**Requirement**
Within the listing below, please copy exactly the lines between the line holding "476C322 471 337" and the line holding "505C355 491 330", inclusive.

**Supplied information**
^^^^^^^^
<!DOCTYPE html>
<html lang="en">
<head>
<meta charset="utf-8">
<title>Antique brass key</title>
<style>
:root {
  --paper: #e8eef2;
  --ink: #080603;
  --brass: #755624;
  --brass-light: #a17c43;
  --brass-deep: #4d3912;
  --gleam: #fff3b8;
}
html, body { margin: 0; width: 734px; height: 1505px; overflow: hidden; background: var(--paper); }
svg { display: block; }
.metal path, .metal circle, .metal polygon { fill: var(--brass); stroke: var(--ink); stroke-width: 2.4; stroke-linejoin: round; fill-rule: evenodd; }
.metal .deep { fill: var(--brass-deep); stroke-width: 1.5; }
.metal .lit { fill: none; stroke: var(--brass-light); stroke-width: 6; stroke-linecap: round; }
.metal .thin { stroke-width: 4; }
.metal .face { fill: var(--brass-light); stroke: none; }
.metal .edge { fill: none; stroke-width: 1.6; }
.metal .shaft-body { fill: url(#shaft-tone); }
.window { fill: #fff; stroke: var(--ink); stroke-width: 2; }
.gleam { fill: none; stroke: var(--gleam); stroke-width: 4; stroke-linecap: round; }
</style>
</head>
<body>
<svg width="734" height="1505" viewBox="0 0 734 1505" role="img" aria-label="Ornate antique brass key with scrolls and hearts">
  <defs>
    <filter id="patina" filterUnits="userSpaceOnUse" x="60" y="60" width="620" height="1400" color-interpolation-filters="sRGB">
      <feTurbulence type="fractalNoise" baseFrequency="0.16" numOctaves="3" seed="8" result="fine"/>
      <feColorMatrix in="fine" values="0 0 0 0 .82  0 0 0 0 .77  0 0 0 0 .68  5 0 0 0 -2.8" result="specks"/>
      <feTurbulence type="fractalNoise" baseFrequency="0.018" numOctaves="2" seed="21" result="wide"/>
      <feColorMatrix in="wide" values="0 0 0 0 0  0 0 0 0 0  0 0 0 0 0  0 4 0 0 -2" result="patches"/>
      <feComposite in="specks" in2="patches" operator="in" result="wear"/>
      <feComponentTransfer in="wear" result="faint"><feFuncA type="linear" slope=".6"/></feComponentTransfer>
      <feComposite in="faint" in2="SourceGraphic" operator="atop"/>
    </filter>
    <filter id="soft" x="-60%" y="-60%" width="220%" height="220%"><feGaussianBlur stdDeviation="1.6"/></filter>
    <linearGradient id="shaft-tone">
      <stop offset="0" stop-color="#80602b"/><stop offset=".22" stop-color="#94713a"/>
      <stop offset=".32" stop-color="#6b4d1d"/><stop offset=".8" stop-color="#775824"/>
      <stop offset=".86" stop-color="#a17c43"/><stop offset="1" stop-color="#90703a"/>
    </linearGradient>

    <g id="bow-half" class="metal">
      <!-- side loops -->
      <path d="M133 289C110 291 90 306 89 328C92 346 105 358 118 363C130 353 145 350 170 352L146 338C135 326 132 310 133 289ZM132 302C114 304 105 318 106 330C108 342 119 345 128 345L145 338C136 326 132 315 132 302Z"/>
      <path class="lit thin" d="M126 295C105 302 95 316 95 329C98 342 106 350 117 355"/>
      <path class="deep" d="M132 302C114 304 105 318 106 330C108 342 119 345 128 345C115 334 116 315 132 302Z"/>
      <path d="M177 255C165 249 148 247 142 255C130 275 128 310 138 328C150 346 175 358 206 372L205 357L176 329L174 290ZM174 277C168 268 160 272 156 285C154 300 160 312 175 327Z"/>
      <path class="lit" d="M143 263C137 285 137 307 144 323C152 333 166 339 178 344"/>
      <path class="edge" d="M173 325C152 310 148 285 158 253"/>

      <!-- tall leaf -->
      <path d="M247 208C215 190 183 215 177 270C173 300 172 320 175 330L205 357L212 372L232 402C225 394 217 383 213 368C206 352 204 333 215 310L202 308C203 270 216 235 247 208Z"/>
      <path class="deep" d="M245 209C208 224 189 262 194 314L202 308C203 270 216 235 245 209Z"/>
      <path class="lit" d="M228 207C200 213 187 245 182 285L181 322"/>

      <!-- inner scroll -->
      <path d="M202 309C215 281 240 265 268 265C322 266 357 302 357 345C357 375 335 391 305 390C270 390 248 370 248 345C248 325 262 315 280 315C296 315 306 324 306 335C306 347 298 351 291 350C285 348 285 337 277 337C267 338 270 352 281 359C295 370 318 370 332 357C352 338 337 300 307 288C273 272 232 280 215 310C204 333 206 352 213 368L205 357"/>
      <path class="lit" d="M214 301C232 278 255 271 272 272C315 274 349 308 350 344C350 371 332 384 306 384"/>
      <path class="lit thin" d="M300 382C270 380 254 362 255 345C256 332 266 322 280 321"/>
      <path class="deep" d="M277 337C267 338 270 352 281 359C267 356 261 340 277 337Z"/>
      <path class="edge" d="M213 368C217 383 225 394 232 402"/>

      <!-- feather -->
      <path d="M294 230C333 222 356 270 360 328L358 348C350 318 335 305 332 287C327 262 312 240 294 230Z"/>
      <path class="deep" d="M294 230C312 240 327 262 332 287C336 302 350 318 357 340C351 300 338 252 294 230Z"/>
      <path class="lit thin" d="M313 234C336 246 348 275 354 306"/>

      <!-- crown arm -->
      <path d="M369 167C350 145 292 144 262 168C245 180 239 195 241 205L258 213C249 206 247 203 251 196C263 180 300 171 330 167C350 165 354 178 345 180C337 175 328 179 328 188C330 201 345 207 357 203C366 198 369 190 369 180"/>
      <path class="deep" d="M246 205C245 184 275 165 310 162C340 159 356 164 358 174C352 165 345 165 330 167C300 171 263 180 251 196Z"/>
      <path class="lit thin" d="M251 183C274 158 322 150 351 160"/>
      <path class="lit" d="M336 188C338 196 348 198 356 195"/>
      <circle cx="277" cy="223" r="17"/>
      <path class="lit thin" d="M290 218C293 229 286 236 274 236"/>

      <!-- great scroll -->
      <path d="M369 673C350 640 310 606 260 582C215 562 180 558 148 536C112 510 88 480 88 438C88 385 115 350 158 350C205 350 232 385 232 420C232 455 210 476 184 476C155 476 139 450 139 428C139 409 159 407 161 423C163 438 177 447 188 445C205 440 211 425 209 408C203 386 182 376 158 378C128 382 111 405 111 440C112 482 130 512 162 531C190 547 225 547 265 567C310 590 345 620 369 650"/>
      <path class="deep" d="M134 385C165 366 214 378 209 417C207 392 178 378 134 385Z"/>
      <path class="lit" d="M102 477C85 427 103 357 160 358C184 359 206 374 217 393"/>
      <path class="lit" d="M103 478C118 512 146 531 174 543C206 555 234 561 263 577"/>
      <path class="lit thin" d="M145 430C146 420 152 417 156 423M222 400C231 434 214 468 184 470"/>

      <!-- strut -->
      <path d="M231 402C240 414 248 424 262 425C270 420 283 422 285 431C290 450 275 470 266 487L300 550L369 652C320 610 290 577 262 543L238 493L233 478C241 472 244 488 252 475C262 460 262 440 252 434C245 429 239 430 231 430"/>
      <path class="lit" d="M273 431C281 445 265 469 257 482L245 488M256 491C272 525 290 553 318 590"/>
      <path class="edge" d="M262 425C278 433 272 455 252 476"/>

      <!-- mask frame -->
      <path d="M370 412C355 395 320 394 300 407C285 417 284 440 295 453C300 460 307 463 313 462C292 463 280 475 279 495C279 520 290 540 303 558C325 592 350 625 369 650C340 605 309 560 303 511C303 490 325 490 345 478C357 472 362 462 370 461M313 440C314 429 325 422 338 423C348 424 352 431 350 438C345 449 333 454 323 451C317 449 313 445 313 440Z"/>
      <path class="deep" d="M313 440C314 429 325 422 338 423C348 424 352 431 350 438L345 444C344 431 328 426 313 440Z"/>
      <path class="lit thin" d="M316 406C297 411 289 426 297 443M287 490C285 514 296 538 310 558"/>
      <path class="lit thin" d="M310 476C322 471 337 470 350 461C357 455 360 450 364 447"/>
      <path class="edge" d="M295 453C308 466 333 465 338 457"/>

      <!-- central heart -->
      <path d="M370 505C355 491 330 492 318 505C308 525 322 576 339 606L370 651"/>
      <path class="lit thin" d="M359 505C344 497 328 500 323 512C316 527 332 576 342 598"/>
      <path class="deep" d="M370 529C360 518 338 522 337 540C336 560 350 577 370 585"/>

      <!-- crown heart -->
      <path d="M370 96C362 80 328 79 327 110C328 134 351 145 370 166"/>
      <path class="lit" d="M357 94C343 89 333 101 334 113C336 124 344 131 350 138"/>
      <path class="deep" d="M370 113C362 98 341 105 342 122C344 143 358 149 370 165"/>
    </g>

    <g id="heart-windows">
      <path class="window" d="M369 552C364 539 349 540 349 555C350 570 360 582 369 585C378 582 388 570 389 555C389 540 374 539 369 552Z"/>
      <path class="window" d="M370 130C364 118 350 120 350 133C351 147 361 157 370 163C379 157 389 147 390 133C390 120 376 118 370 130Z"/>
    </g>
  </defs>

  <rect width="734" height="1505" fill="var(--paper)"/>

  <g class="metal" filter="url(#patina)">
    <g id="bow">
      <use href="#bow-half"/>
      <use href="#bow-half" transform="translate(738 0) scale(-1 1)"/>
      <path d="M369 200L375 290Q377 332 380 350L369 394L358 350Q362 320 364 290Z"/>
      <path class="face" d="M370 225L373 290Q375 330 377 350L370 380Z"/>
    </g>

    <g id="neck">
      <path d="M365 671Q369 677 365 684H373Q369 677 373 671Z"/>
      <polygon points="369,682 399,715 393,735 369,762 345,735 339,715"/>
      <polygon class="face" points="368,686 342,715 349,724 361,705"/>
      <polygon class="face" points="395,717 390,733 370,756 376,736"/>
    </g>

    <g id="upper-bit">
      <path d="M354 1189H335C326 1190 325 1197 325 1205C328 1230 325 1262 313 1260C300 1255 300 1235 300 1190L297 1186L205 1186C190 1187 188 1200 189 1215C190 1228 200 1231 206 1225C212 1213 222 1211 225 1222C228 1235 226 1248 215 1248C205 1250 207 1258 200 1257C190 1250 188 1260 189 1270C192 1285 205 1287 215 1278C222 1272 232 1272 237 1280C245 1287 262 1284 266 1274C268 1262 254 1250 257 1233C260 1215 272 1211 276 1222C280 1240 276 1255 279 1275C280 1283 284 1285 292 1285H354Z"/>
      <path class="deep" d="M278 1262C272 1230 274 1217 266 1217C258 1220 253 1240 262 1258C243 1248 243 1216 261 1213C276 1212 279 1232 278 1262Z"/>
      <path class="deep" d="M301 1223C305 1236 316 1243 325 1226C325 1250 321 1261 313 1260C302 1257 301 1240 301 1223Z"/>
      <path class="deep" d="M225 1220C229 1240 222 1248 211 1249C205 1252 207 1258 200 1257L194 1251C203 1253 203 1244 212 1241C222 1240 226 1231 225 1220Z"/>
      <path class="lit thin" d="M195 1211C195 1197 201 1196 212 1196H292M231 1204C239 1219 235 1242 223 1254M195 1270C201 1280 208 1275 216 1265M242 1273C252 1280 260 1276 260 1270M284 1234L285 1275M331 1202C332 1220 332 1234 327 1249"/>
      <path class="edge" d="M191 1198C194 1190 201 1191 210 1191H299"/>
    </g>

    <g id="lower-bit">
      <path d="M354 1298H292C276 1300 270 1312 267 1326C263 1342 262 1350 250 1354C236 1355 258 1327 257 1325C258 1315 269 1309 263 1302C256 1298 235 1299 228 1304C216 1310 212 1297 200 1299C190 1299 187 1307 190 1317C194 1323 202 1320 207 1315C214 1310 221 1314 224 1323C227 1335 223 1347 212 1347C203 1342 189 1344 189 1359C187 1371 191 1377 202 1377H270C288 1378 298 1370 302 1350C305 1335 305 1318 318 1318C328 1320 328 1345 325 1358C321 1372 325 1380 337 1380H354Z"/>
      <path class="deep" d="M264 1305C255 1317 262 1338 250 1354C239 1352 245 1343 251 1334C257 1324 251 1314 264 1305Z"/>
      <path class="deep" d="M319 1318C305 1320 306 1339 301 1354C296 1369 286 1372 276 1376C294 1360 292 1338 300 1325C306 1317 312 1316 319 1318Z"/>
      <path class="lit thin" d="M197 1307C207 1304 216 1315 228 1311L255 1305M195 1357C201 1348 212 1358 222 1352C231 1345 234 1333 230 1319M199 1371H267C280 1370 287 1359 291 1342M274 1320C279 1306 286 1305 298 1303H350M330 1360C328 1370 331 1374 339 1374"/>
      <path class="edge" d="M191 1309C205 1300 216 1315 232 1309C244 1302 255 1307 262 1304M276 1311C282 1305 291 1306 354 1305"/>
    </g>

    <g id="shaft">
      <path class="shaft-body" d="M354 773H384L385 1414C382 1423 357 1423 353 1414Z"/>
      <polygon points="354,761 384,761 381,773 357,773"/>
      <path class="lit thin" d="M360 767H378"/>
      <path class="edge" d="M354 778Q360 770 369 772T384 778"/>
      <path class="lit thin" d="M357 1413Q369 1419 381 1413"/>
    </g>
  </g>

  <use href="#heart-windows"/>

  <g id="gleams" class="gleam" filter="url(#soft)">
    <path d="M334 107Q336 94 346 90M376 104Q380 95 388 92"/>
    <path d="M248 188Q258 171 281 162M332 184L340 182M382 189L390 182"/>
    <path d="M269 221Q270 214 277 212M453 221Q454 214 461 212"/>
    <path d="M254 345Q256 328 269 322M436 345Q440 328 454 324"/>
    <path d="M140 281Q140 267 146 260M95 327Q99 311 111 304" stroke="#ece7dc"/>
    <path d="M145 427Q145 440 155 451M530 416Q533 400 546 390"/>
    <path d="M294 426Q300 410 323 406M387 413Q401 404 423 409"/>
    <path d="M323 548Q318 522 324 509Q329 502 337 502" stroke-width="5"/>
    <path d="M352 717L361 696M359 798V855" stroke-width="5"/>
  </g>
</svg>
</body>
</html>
^^^^^^^^
**Problem solution**
      <path class="lit thin" d="M310 476C322 471 337 470 350 461C357 455 360 450 364 447"/>
      <path class="edge" d="M295 453C308 466 333 465 338 457"/>

      <!-- central heart -->
      <path d="M370 505C355 491 330 492 318 505C308 525 322 576 339 606L370 651"/>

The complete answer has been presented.